+++ DATA SECTION
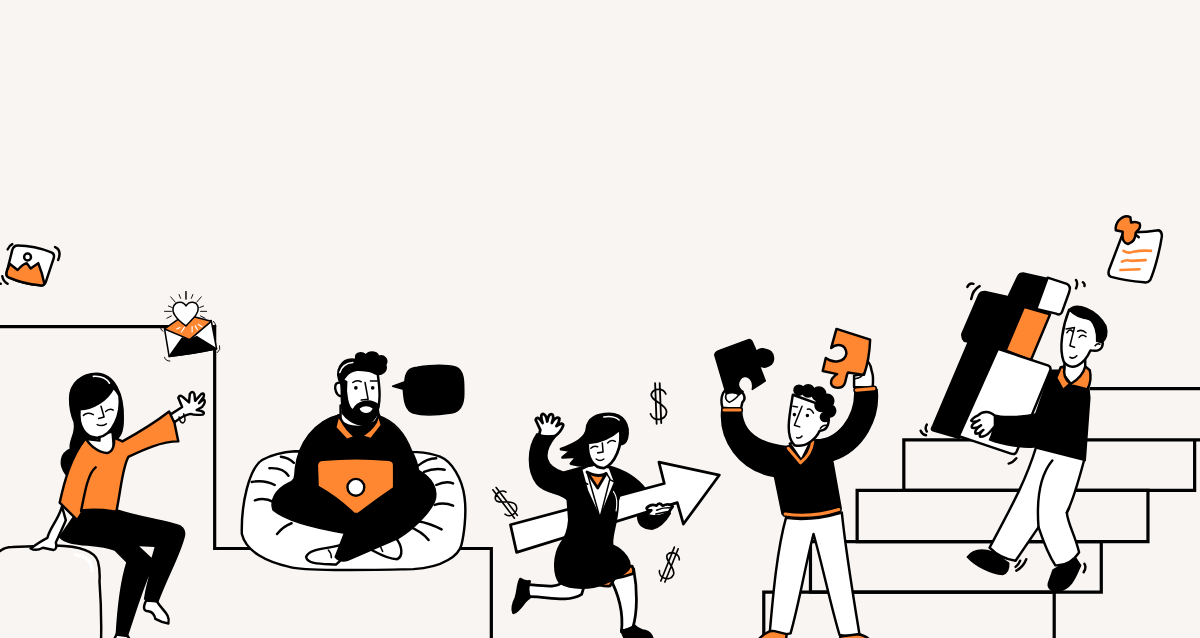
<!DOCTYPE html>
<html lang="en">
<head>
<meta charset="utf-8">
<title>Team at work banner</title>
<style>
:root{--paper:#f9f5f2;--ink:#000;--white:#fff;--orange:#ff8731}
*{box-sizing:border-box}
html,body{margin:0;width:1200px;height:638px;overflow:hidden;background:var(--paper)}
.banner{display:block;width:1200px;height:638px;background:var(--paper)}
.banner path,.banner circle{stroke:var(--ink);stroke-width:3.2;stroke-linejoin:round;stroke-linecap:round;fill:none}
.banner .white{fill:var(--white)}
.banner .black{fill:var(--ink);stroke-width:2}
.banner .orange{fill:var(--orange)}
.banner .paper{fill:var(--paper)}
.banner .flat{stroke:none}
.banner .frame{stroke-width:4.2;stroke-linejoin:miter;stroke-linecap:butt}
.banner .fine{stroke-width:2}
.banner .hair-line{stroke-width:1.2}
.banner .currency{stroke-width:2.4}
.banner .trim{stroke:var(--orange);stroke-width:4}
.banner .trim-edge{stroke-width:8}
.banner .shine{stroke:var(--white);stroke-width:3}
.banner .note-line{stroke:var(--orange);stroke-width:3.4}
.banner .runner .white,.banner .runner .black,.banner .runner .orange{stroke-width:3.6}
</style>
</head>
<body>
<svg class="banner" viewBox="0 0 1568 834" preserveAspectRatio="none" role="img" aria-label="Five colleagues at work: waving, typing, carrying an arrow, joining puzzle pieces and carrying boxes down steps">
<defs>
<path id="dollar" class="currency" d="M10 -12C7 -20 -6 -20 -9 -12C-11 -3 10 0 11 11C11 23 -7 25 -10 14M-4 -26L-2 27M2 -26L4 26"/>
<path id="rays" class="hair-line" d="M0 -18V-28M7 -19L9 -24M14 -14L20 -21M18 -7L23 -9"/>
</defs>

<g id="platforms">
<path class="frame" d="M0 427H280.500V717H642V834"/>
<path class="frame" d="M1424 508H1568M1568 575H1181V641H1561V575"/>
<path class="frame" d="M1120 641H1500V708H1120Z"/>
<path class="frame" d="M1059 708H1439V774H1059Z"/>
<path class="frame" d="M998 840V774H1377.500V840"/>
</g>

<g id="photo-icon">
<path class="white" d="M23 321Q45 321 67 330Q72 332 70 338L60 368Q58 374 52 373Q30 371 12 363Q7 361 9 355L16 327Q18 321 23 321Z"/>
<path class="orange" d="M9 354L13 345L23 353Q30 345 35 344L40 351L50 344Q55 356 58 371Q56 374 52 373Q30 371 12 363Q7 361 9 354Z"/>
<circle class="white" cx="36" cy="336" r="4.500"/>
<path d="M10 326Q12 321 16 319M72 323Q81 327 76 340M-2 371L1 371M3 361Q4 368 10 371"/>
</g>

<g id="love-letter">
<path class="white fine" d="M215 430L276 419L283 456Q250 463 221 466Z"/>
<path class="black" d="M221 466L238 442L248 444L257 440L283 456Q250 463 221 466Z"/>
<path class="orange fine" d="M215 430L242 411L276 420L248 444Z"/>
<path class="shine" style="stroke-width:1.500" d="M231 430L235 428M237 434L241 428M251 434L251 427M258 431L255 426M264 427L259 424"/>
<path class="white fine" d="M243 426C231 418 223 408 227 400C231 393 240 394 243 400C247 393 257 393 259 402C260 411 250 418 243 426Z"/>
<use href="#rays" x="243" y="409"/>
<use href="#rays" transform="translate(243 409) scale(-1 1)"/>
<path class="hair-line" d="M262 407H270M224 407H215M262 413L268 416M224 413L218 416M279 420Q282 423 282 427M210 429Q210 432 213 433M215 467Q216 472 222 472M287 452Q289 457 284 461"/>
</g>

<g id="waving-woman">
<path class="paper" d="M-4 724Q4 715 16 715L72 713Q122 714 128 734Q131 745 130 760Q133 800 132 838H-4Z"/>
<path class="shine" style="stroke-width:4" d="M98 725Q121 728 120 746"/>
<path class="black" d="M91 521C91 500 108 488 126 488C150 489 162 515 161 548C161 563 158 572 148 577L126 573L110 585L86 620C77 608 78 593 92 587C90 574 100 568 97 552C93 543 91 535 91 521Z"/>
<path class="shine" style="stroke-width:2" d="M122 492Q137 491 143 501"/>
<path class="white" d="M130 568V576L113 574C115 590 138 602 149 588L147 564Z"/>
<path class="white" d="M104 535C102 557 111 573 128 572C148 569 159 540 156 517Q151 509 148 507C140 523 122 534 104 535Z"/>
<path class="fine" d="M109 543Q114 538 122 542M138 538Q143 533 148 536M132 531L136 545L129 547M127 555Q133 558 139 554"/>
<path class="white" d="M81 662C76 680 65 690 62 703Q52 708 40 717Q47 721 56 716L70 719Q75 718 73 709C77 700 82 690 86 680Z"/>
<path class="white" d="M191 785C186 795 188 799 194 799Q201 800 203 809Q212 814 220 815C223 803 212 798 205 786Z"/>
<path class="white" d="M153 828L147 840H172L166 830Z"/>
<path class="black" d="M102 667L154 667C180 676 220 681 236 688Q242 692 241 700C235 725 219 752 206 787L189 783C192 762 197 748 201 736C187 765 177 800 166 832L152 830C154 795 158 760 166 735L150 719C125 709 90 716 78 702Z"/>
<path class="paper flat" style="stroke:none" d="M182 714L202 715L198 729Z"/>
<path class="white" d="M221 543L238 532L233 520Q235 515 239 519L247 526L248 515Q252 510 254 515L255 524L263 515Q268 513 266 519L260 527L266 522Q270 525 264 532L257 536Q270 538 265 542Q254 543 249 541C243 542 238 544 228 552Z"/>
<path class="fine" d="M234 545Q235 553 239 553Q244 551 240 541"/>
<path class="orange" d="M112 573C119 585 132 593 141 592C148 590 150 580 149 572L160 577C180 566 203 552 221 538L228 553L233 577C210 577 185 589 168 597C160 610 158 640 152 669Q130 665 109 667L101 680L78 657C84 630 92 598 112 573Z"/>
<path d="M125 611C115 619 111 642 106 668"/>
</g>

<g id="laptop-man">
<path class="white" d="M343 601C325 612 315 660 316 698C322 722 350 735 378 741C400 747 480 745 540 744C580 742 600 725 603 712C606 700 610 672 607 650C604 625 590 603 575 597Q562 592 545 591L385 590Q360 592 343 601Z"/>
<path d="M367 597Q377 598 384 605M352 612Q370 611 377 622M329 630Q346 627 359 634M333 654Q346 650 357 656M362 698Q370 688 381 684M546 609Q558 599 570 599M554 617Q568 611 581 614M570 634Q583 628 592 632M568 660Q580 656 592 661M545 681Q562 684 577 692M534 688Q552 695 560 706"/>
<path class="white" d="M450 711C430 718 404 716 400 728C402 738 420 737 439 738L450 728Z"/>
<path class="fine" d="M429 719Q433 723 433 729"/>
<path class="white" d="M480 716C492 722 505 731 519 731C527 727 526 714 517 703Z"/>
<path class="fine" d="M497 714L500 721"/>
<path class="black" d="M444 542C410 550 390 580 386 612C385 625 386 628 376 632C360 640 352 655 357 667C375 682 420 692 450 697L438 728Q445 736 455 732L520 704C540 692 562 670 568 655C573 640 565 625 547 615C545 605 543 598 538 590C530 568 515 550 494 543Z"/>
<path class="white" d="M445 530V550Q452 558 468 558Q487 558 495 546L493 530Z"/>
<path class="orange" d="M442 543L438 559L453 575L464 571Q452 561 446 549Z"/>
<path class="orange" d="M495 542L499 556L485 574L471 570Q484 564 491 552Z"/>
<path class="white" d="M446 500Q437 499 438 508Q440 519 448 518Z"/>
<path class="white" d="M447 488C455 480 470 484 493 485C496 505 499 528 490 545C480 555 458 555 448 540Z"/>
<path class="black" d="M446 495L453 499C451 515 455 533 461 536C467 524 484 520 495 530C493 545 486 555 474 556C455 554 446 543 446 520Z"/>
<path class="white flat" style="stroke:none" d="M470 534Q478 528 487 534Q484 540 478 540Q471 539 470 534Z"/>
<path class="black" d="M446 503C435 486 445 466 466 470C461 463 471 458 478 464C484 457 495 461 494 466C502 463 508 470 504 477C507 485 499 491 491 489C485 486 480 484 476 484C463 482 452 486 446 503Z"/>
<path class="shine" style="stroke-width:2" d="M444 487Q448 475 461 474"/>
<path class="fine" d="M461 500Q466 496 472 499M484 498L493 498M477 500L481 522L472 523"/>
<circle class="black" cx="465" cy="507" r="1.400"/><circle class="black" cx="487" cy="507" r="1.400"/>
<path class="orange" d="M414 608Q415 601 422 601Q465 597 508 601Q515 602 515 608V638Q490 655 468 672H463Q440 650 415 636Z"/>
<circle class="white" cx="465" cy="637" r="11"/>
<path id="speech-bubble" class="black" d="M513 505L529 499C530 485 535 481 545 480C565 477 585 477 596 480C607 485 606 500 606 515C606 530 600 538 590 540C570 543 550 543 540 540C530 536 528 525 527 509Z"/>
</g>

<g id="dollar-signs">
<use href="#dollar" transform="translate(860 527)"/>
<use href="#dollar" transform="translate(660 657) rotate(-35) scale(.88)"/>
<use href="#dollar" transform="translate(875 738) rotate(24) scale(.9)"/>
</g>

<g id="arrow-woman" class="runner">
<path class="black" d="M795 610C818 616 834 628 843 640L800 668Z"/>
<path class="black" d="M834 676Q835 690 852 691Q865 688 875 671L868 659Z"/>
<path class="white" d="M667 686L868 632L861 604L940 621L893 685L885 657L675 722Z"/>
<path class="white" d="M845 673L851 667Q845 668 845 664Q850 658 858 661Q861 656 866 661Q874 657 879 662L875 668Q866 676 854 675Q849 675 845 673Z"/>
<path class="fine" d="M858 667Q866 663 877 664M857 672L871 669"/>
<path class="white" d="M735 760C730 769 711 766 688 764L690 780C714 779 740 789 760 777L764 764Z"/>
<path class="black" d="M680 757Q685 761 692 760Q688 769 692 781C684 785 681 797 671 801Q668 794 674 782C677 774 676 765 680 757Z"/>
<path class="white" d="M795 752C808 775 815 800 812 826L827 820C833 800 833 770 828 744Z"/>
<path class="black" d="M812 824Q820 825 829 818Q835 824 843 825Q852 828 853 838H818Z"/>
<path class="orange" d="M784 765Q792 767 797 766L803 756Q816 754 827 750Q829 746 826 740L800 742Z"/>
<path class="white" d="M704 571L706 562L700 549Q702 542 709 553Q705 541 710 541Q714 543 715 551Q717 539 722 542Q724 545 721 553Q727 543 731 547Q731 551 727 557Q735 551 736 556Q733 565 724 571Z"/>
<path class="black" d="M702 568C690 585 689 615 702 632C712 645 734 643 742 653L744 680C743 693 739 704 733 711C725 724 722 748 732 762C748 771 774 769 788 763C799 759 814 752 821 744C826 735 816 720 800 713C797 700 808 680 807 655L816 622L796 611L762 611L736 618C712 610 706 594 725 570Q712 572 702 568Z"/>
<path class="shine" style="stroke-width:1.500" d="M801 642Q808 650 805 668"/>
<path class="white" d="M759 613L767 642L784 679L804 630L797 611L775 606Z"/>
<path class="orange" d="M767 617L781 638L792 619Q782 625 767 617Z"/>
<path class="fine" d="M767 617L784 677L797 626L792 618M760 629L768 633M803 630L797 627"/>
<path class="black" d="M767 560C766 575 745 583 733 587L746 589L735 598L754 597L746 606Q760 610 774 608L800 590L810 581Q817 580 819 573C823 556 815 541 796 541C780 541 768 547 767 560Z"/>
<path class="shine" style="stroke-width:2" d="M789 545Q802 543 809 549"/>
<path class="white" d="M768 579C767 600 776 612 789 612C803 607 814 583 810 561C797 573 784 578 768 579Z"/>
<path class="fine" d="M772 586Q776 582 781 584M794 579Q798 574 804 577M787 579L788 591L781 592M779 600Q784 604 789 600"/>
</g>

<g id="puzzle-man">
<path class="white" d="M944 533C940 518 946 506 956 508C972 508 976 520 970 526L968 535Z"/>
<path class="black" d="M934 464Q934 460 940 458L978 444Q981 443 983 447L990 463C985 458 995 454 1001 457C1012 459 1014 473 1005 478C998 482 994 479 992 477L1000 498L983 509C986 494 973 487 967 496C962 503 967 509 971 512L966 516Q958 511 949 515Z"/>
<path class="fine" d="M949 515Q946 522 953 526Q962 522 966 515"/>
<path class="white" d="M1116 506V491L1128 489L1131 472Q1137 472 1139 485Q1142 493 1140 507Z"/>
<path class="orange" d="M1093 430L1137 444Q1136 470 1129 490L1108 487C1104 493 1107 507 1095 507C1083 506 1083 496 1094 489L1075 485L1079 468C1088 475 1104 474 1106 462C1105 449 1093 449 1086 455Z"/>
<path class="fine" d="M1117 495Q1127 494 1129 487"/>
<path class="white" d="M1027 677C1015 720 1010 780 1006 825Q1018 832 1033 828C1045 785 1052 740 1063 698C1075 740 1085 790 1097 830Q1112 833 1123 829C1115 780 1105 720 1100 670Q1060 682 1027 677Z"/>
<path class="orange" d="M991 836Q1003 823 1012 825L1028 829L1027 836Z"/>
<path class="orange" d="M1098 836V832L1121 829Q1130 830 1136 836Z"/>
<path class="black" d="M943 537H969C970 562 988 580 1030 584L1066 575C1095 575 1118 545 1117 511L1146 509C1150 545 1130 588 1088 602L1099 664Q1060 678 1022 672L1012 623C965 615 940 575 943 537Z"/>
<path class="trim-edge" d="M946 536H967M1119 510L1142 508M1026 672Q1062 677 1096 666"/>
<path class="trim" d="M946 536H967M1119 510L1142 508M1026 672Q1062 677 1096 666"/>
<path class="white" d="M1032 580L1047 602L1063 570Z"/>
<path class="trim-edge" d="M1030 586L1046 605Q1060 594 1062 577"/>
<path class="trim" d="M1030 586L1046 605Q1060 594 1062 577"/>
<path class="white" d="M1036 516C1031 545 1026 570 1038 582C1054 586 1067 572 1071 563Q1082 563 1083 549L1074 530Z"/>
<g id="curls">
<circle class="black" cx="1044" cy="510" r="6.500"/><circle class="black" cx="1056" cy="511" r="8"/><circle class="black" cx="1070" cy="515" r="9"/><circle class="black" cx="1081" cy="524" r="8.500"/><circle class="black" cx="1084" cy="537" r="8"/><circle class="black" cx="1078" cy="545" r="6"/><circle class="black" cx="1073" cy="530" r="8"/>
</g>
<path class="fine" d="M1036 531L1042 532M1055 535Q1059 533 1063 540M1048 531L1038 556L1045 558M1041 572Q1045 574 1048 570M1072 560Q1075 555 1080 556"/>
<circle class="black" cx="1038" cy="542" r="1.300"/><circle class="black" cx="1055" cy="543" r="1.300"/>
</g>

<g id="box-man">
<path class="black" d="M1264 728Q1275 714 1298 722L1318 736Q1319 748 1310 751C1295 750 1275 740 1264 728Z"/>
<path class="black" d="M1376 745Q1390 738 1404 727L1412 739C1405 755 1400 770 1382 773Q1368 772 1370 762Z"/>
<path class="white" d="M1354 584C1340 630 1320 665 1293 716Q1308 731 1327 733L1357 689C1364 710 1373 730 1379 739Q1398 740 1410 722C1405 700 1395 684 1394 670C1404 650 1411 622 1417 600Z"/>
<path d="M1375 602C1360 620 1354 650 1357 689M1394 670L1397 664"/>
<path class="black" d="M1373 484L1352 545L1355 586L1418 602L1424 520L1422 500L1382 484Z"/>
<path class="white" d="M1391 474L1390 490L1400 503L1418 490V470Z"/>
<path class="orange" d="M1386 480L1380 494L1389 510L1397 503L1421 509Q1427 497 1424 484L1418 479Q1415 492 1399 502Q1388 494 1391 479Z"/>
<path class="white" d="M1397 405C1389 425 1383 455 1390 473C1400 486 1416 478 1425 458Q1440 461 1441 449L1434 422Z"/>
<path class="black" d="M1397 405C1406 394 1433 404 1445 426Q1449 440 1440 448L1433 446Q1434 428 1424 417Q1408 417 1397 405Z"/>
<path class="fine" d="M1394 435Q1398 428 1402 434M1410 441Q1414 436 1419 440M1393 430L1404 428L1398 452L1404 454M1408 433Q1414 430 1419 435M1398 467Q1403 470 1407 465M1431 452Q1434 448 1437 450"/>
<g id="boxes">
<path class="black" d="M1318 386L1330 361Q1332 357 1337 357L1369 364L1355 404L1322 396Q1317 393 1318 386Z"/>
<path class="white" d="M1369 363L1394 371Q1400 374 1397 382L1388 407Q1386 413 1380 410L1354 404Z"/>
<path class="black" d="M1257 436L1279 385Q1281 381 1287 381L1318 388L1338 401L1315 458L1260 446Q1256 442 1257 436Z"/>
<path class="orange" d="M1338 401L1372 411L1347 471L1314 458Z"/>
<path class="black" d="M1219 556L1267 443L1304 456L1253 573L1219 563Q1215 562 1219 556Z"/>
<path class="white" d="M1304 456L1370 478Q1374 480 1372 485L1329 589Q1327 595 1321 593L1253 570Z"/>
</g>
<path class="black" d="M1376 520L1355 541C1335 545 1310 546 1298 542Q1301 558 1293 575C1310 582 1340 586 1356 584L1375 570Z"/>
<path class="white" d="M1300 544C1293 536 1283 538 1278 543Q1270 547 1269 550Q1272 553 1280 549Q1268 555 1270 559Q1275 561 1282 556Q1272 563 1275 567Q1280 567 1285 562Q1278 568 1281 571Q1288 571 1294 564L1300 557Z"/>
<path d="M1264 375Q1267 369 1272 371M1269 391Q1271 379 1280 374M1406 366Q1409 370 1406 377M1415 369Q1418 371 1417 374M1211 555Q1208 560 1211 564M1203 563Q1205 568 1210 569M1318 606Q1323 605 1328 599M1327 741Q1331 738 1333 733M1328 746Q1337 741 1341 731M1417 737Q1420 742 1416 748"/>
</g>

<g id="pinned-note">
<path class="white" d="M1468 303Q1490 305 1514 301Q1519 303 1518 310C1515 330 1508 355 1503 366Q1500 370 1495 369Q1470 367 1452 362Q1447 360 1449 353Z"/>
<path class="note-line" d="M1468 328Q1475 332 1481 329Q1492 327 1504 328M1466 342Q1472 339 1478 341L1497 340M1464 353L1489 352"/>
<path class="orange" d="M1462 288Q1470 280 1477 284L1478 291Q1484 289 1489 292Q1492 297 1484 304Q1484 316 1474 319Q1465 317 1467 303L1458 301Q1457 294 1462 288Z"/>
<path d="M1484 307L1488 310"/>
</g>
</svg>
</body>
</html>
++++++
Find where the line with "535C102 557 111" sits in the material above, then copy exactly from it through the line with "785C186 795 188". Add no other line.

<path class="white" d="M104 535C102 557 111 573 128 572C148 569 159 540 156 517Q151 509 148 507C140 523 122 534 104 535Z"/>
<path class="fine" d="M109 543Q114 538 122 542M138 538Q143 533 148 536M132 531L136 545L129 547M127 555Q133 558 139 554"/>
<path class="white" d="M81 662C76 680 65 690 62 703Q52 708 40 717Q47 721 56 716L70 719Q75 718 73 709C77 700 82 690 86 680Z"/>
<path class="white" d="M191 785C186 795 188 799 194 799Q201 800 203 809Q212 814 220 815C223 803 212 798 205 786Z"/>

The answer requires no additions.